New board officers were elected at the meeting, held in early February and chaired by Susan Braun, the foundation’s new CEO.
Composer David Barrett honored the foundation’s board members with performances of “One Shining Moment” (on piano) and “The Grateful Life” (on guitar).
Before the performance, Stephen Gruber, director of the Norris cancer center, welcomed the board members to the Health Sciences Campus.
“Our investigators represent the many other scientists across the United States who have benefited from The V Foundation’s support, and we wanted to honor you in a special way,” he said. “Thank you for your work for generations of patients, to help us work toward a life free from cancer.”

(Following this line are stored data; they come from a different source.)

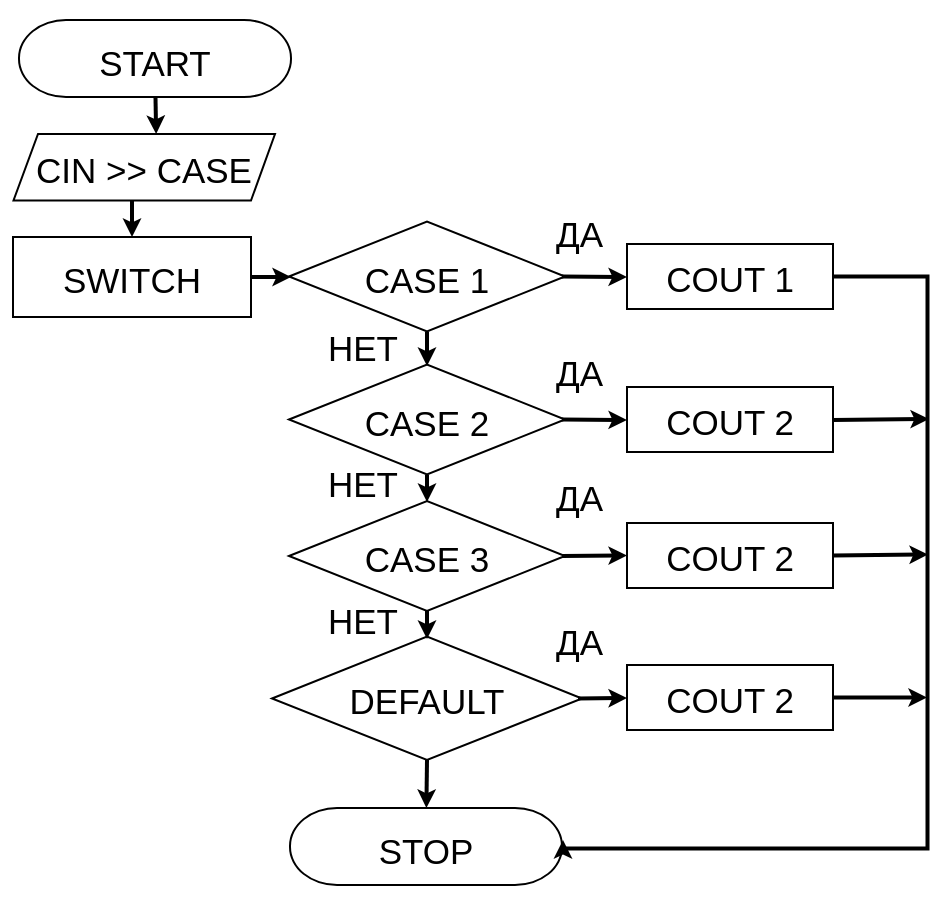
<!DOCTYPE html>
<html lang="ru">
<head>
<meta charset="utf-8">
<title>SWITCH</title>
<style>
:root { --ink: #000; --paper: #fff; }
* { box-sizing: border-box; }
body { margin: 0; background: var(--paper); }
.flowchart {
  position: relative; width: 944px; height: 904px; overflow: hidden;
  background: var(--paper); color: var(--ink);
  font: 35px/40px "Liberation Sans", Arial, sans-serif;
}
.node, .answer { position: absolute; white-space: nowrap; }
.node { display: flex; align-items: center; justify-content: center; padding-top: 7px; }
.terminal { width: 274px; height: 79px; padding-top: 10px; border: 2px solid var(--ink); border-radius: 48px / 39px; }
.process { border: 2px solid var(--ink); }
.output { left: 626px; width: 208px; height: 67px; }
.decision { left: 289px; width: 276px; height: 110px; }
.start { left: 18px; top: 19px; }
.input { left: 13px; top: 134px; width: 262px; height: 67px; }
.switch { left: 12px; top: 236px; width: 240px; height: 82px; }
.case-1 { top: 222px; }
.case-2 { top: 365px; }
.case-3 { top: 501px; }
.default { left: 272px; top: 637px; width: 310px; height: 123px; }
.stop { left: 289px; top: 807px; }
.output-1 { top: 243px; }
.output-2 { top: 386px; }
.output-3 { top: 522px; }
.output-4 { top: 664px; }
.yes { left: 556px; }
.no { left: 328px; }
.drawing { position: absolute; inset: 0; }
.outlines { fill: var(--paper); stroke: var(--ink); stroke-width: 2; }
.connectors { fill: none; stroke: var(--ink); stroke-width: 4; }
.connectors path { marker-end: url(#arrow); }
</style>
</head>
<body>
<main class="flowchart">
  <svg class="drawing" width="944" height="904" viewBox="0 0 944 904" aria-hidden="true">
    <defs>
      <marker id="arrow" markerUnits="userSpaceOnUse" markerWidth="20" markerHeight="20" refX="11" refY="10" orient="auto">
        <polygon points="19,10 0,0.5 4.5,10 0,19.5"/>
      </marker>
      <polygon id="case-shape" points="289,55 427,0 565,55 427,110"/>
    </defs>
    <g class="outlines">
      <polygon points="38,134 275,134 251,200.5 13.5,200.5"/>
      <use href="#case-shape" y="221.5"/>
      <use href="#case-shape" y="364.5"/>
      <use href="#case-shape" y="501"/>
      <polygon points="272,698.5 427,636.5 582,698.5 427,760"/>
    </g>
    <g class="connectors">
      <path d="M155.5 98L156 126"/>
      <path d="M132 201V229"/>
      <path d="M252 277H283"/>
      <path d="M427 332V358"/>
      <path d="M427 475V494"/>
      <path d="M427 611V631"/>
      <path d="M427 760L426.5 800"/>
      <path d="M562 276.5L619 277"/>
      <path d="M562 419.5L619 420"/>
      <path d="M562 556L619 555.5"/>
      <path d="M578 698.5L619 698"/>
      <path d="M833 420L921 419"/>
      <path d="M833 555.5L920 554.5"/>
      <path d="M833 697.5H919"/>
      <path d="M833 276.5H927.5V848.5H563V848"/>
    </g>
  </svg>

  <div class="node terminal start">START</div>
  <div class="node input">CIN &gt;&gt; CASE</div>
  <div class="node process switch">SWITCH</div>

  <div class="node decision case-1">CASE 1</div>
  <div class="node decision case-2">CASE 2</div>
  <div class="node decision case-3">CASE 3</div>
  <div class="node decision default">DEFAULT</div>

  <div class="node process output output-1">COUT 1</div>
  <div class="node process output output-2">COUT 2</div>
  <div class="node process output output-3">COUT 2</div>
  <div class="node process output output-4">COUT 2</div>

  <div class="node terminal stop">STOP</div>

  <span class="answer yes" style="top:215px">ДА</span>
  <span class="answer yes" style="top:354px">ДА</span>
  <span class="answer yes" style="top:479px">ДА</span>
  <span class="answer yes" style="top:623px">ДА</span>
  <span class="answer no" style="top:329px">НЕТ</span>
  <span class="answer no" style="top:465px">НЕТ</span>
  <span class="answer no" style="top:602px">НЕТ</span>
</main>
</body>
</html>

Afterward, foundation board members and USC Norris researchers attended a lunch at which Keck School of Medicine of USC researchers made brief presentations explaining how previous grants from The V Foundation have helped shape their work:
• Christina Curtis, assistant professor of preventive medicine, spoke on her research tracing individual cells, evolutionary cancer dynamics and resistant cells.
• Tanya Dorff, assistant professor of clinical medicine, described her work in helping patients fast to protect against chemotherapy toxicity and shared information on the phase I trial she has already completed.
• Parkash Gill, professor of medicine, talked about his team’s work creating drugs to affect the KRAS gene. (Mutation of this gene is an essential step in the development of many types of cancer.)
• Nora Heisterkamp, professor of pediatrics pathology, spoke on drug resistance in leukemia and how her work intersects with other research. “I’m a basic researcher. My perspective is different,” she said. “With these grants, we can put our heads together to come up with solutions that are more translatable.”
• Robert Ladner, assistant professor of research pathology, spoke about 5-FU chemotherapy drugs and how The V Foundation’s grant provided his team with a start to their translational research.
• Ebrahim Zandi, associate professor of molecular microbiology and immunology, talked about proteomics and cell signaling. “This type of grant really helps you to start your program in independent research,” he said.
• Wu Zhang, a research associate at the cancer center, discussed chromatin remodeling in cancer cells, noting that grant was a catalyst for receiving support from other sources.
Nick Valvano, Jim Valvano’s brother, The V Foundation board member and president emeritus, noted that meeting and speaking with the researchers helps board members see a more personal approach to helping diagnose and treat cancer.
“You put a face on cancer research,” he said. “We need a reason to hope, and when we see your passion and dedication, it reminds us why we raise money for research.”
Added Gruber: “The V Foundation’s presence here at USC Norris is a recognition of the meaningful investment we’ve made to making cancer a disease of the past — not just financially but also scientifically.
“It’s truly a privilege to have the foundation here transferring their leadership while we at the cancer center celebrate our 40th anniversary this year.”